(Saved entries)
◆ ◆ ◆ ◆

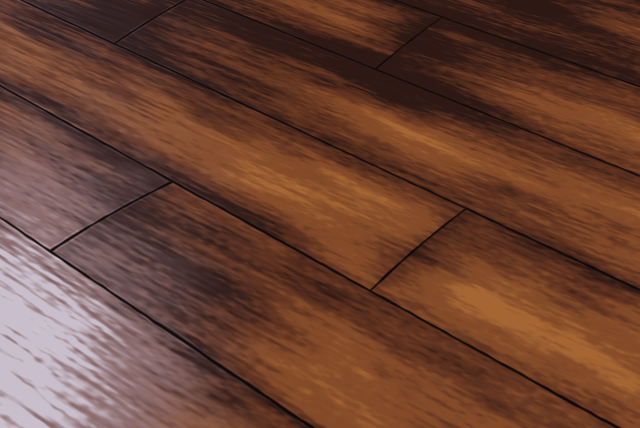
Reproduce this texture procedurally as a WebGL 1 fragment shader.

```glsl
precision highp float;
uniform vec2 u_resolution;

#define VANISH vec2(-2.598, -1.240)
#define SEAM_HALF 0.0027
#define BURN_WIDTH 0.065
#define GLARE_CENTRE vec2(-0.05, 0.80)
#define GLARE_SIZE vec2(0.46, 0.43)
#define GROOVE vec3(0.045, 0.030, 0.035)
#define WALNUT vec3(0.175, 0.095, 0.08)
#define CHESTNUT vec3(0.38, 0.20, 0.125)
#define AMBER vec3(0.52, 0.295, 0.16)
#define HONEY vec3(0.65, 0.40, 0.20)
#define MAUVE vec3(0.57, 0.45, 0.46)
#define SHEEN vec3(0.79, 0.75, 0.80)

float hash(vec2 p) {
  vec3 q = fract(vec3(p.xyx) * 0.1031);
  q += dot(q, q.yzx + 33.33);
  return fract((q.x + q.y) * q.z);
}

float noise(vec2 p) {
  vec2 i = floor(p), f = fract(p);
  f = f * f * (3.0 - 2.0 * f);
  float low = mix(hash(i), hash(i + vec2(1.0, 0.0)), f.x);
  float high = mix(hash(i + vec2(0.0, 1.0)), hash(i + vec2(1.0, 1.0)), f.x);
  return mix(low, high, f.y);
}

float fbm(vec2 p) {
  float sum = 0.0, amp = 0.5;
  for (int i = 0; i < 4; i++) {
    sum += amp * noise(p);
    p = p * 2.03 + 7.1;
    amp *= 0.5;
  }
  return sum / 0.9375;
}

float line(float d, float halfWidth, float pixel) {
  return 1.0 - smoothstep(halfWidth - pixel, halfWidth + pixel, d);
}

void main() {
  float pixel = 1.0 / u_resolution.y;
  vec2 p = gl_FragCoord.xy * pixel;
  p.y = 1.0 - p.y;

  // Perspective: seams fan out of the vanishing point, one per whole number
  vec2 ray = p - VANISH;
  float m = ray.x / ray.y;
  float d = m - 1.486;
  float scale = 0.312 + 0.0191 * d;
  float across = d / scale;
  vec2 grad = 0.312 / (scale * scale) * vec2(1.0, -m) / ray.y;
  float row = clamp(floor(across), -1.0, 4.0);
  float f = across - row;

  // Distances to the long seams and to the staggered end joint
  float below = row < -0.5 ? 9.0 : f;
  float above = row > 3.5 ? 9.0 : 1.0 - f;
  float seam = min(below, above) / length(grad);
  float start = mix(0.117 + 0.075 * row, 0.859 + 0.006 * row, mod(row, 2.0));
  float lean = 0.287 / (1.0 + 0.28 * row);
  float side = (p.x - start - lean * f) / length(vec2(1.0, 0.0) - lean * grad);
  float joint = abs(side);
  float rightBoard = step(0.0, side);
  float board = row * 2.0 + rightBoard + 5.0;

  // Grain stretched along each board, fibres slightly oblique to it
  vec2 grain = vec2(p.x - lean * f, across) + board * vec2(13.7, 5.3);
  float warp = 0.10 * noise(grain * vec2(3.0, 2.0));
  float fineAcross = grain.y - 0.25 * p.x + warp * 0.3;
  float blotch = fbm(grain * vec2(2.8, 2.6));
  float streak = fbm(vec2(grain.x * 3.5, (grain.y + warp) * 12.0));
  float fibre = noise(vec2(grain.x * 14.0, fineAcross * 44.0));
  float pores = noise(vec2(grain.x * 70.0, fineAcross * 58.0));

  // Stain: burnished edges, warm board centres, dark far corner
  float haze = smoothstep(0.75, 0.0, p.x);
  float burn = exp(-seam / BURN_WIDTH) * (0.25 + 1.0 * blotch);
  burn = max(burn, exp(-joint / (BURN_WIDTH * 1.9)) * (0.30 + 0.9 * blotch));
  float tone = 0.64 + 1.35 * (blotch - 0.5) + 0.42 * (streak - 0.5);
  tone += 0.24 * (fibre - 0.5) + 0.20 * (pores - 0.5) - 0.72 * burn;
  tone += 0.16 * (hash(vec2(board, 3.0)) - 0.5) - 0.16 * haze;
  tone += 0.30 * smoothstep(0.45, 1.2, p.x) * smoothstep(0.15, 0.45, p.y);
  tone -= 0.32 * smoothstep(0.36, 0.0, p.y) * smoothstep(0.4, 1.3, p.x);
  vec3 color = mix(WALNUT, CHESTNUT, smoothstep(0.0, 0.46, tone));
  color = mix(color, AMBER, smoothstep(0.38, 0.74, tone));
  color = mix(color, HONEY, smoothstep(0.76, 1.15, tone));
  color += haze * (0.5 + fibre) * vec3(0.035, 0.055, 0.085);

  // Window glare caught on the ridges, with arched rings on the near board
  vec2 q = (p - GLARE_CENTRE) / GLARE_SIZE;
  float near = 1.0 - step(-0.5, row);
  float glare = 1.25 * exp(-dot(q, q));
  glare *= 1.0 - 0.28 * rightBoard * (1.0 - near);
  float arch = fbm(vec2(p.x * 2.4, across * 1.6));
  float rings = 0.5 + 0.5 * sin(95.0 * (across - 0.2 * p.x) + 24.0 * arch);
  float ridge = 0.45 * fibre + 0.25 * blotch + 0.30 * pores;
  float catchLight = glare * (0.58 + 0.80 * ridge - 0.40 * burn);
  catchLight -= near * 0.18 * rings * rings * glare;
  color = mix(color, MAUVE, 0.95 * smoothstep(0.06, 0.62, catchLight));
  color = mix(color, SHEEN, smoothstep(0.54, 0.92, catchLight));

  // Bevel highlight and dark grooves, thinner with distance
  float width = SEAM_HALF * (0.45 + 0.75 * p.y);
  width *= 0.7 + 0.6 * noise(vec2(p.x * 50.0, row));
  float gap = min(seam, joint);
  float bevel = line(abs(gap - width * 2.2), width * 0.5, pixel);
  color += bevel * 0.16 * smoothstep(1.0, 0.2, p.x) * noise(p * 25.0);
  color = mix(color, GROOVE, 0.95 * line(gap, width, pixel));
  gl_FragColor = vec4(color, 1.0);
}
```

◆ ◆ ◆ ◆

EXERCISE DIRECTIONS. Where an entry contains an image, skip the image and write out the rest exactly.

RESULT OF THE TASK.
Reproduce this texture procedurally as a WebGL 1 fragment shader.

```glsl
precision highp float;
uniform vec2 u_resolution;

#define VANISH vec2(-2.598, -1.240)
#define SEAM_HALF 0.0027
#define BURN_WIDTH 0.065
#define GLARE_CENTRE vec2(-0.05, 0.80)
#define GLARE_SIZE vec2(0.46, 0.43)
#define GROOVE vec3(0.045, 0.030, 0.035)
#define WALNUT vec3(0.175, 0.095, 0.08)
#define CHESTNUT vec3(0.38, 0.20, 0.125)
#define AMBER vec3(0.52, 0.295, 0.16)
#define HONEY vec3(0.65, 0.40, 0.20)
#define MAUVE vec3(0.57, 0.45, 0.46)
#define SHEEN vec3(0.79, 0.75, 0.80)

float hash(vec2 p) {
  vec3 q = fract(vec3(p.xyx) * 0.1031);
  q += dot(q, q.yzx + 33.33);
  return fract((q.x + q.y) * q.z);
}

float noise(vec2 p) {
  vec2 i = floor(p), f = fract(p);
  f = f * f * (3.0 - 2.0 * f);
  float low = mix(hash(i), hash(i + vec2(1.0, 0.0)), f.x);
  float high = mix(hash(i + vec2(0.0, 1.0)), hash(i + vec2(1.0, 1.0)), f.x);
  return mix(low, high, f.y);
}

float fbm(vec2 p) {
  float sum = 0.0, amp = 0.5;
  for (int i = 0; i < 4; i++) {
    sum += amp * noise(p);
    p = p * 2.03 + 7.1;
    amp *= 0.5;
  }
  return sum / 0.9375;
}

float line(float d, float halfWidth, float pixel) {
  return 1.0 - smoothstep(halfWidth - pixel, halfWidth + pixel, d);
}

void main() {
  float pixel = 1.0 / u_resolution.y;
  vec2 p = gl_FragCoord.xy * pixel;
  p.y = 1.0 - p.y;

  // Perspective: seams fan out of the vanishing point, one per whole number
  vec2 ray = p - VANISH;
  float m = ray.x / ray.y;
  float d = m - 1.486;
  float scale = 0.312 + 0.0191 * d;
  float across = d / scale;
  vec2 grad = 0.312 / (scale * scale) * vec2(1.0, -m) / ray.y;
  float row = clamp(floor(across), -1.0, 4.0);
  float f = across - row;

  // Distances to the long seams and to the staggered end joint
  float below = row < -0.5 ? 9.0 : f;
  float above = row > 3.5 ? 9.0 : 1.0 - f;
  float seam = min(below, above) / length(grad);
  float start = mix(0.117 + 0.075 * row, 0.859 + 0.006 * row, mod(row, 2.0));
  float lean = 0.287 / (1.0 + 0.28 * row);
  float side = (p.x - start - lean * f) / length(vec2(1.0, 0.0) - lean * grad);
  float joint = abs(side);
  float rightBoard = step(0.0, side);
  float board = row * 2.0 + rightBoard + 5.0;

  // Grain stretched along each board, fibres slightly oblique to it
  vec2 grain = vec2(p.x - lean * f, across) + board * vec2(13.7, 5.3);
  float warp = 0.10 * noise(grain * vec2(3.0, 2.0));
  float fineAcross = grain.y - 0.25 * p.x + warp * 0.3;
  float blotch = fbm(grain * vec2(2.8, 2.6));
  float streak = fbm(vec2(grain.x * 3.5, (grain.y + warp) * 12.0));
  float fibre = noise(vec2(grain.x * 14.0, fineAcross * 44.0));
  float pores = noise(vec2(grain.x * 70.0, fineAcross * 58.0));

  // Stain: burnished edges, warm board centres, dark far corner
  float haze = smoothstep(0.75, 0.0, p.x);
  float burn = exp(-seam / BURN_WIDTH) * (0.25 + 1.0 * blotch);
  burn = max(burn, exp(-joint / (BURN_WIDTH * 1.9)) * (0.30 + 0.9 * blotch));
  float tone = 0.64 + 1.35 * (blotch - 0.5) + 0.42 * (streak - 0.5);
  tone += 0.24 * (fibre - 0.5) + 0.20 * (pores - 0.5) - 0.72 * burn;
  tone += 0.16 * (hash(vec2(board, 3.0)) - 0.5) - 0.16 * haze;
  tone += 0.30 * smoothstep(0.45, 1.2, p.x) * smoothstep(0.15, 0.45, p.y);
  tone -= 0.32 * smoothstep(0.36, 0.0, p.y) * smoothstep(0.4, 1.3, p.x);
  vec3 color = mix(WALNUT, CHESTNUT, smoothstep(0.0, 0.46, tone));
  color = mix(color, AMBER, smoothstep(0.38, 0.74, tone));
  color = mix(color, HONEY, smoothstep(0.76, 1.15, tone));
  color += haze * (0.5 + fibre) * vec3(0.035, 0.055, 0.085);

  // Window glare caught on the ridges, with arched rings on the near board
  vec2 q = (p - GLARE_CENTRE) / GLARE_SIZE;
  float near = 1.0 - step(-0.5, row);
  float glare = 1.25 * exp(-dot(q, q));
  glare *= 1.0 - 0.28 * rightBoard * (1.0 - near);
  float arch = fbm(vec2(p.x * 2.4, across * 1.6));
  float rings = 0.5 + 0.5 * sin(95.0 * (across - 0.2 * p.x) + 24.0 * arch);
  float ridge = 0.45 * fibre + 0.25 * blotch + 0.30 * pores;
  float catchLight = glare * (0.58 + 0.80 * ridge - 0.40 * burn);
  catchLight -= near * 0.18 * rings * rings * glare;
  color = mix(color, MAUVE, 0.95 * smoothstep(0.06, 0.62, catchLight));
  color = mix(color, SHEEN, smoothstep(0.54, 0.92, catchLight));

  // Bevel highlight and dark grooves, thinner with distance
  float width = SEAM_HALF * (0.45 + 0.75 * p.y);
  width *= 0.7 + 0.6 * noise(vec2(p.x * 50.0, row));
  float gap = min(seam, joint);
  float bevel = line(abs(gap - width * 2.2), width * 0.5, pixel);
  color += bevel * 0.16 * smoothstep(1.0, 0.2, p.x) * noise(p * 25.0);
  color = mix(color, GROOVE, 0.95 * line(gap, width, pixel));
  gl_FragColor = vec4(color, 1.0);
}
```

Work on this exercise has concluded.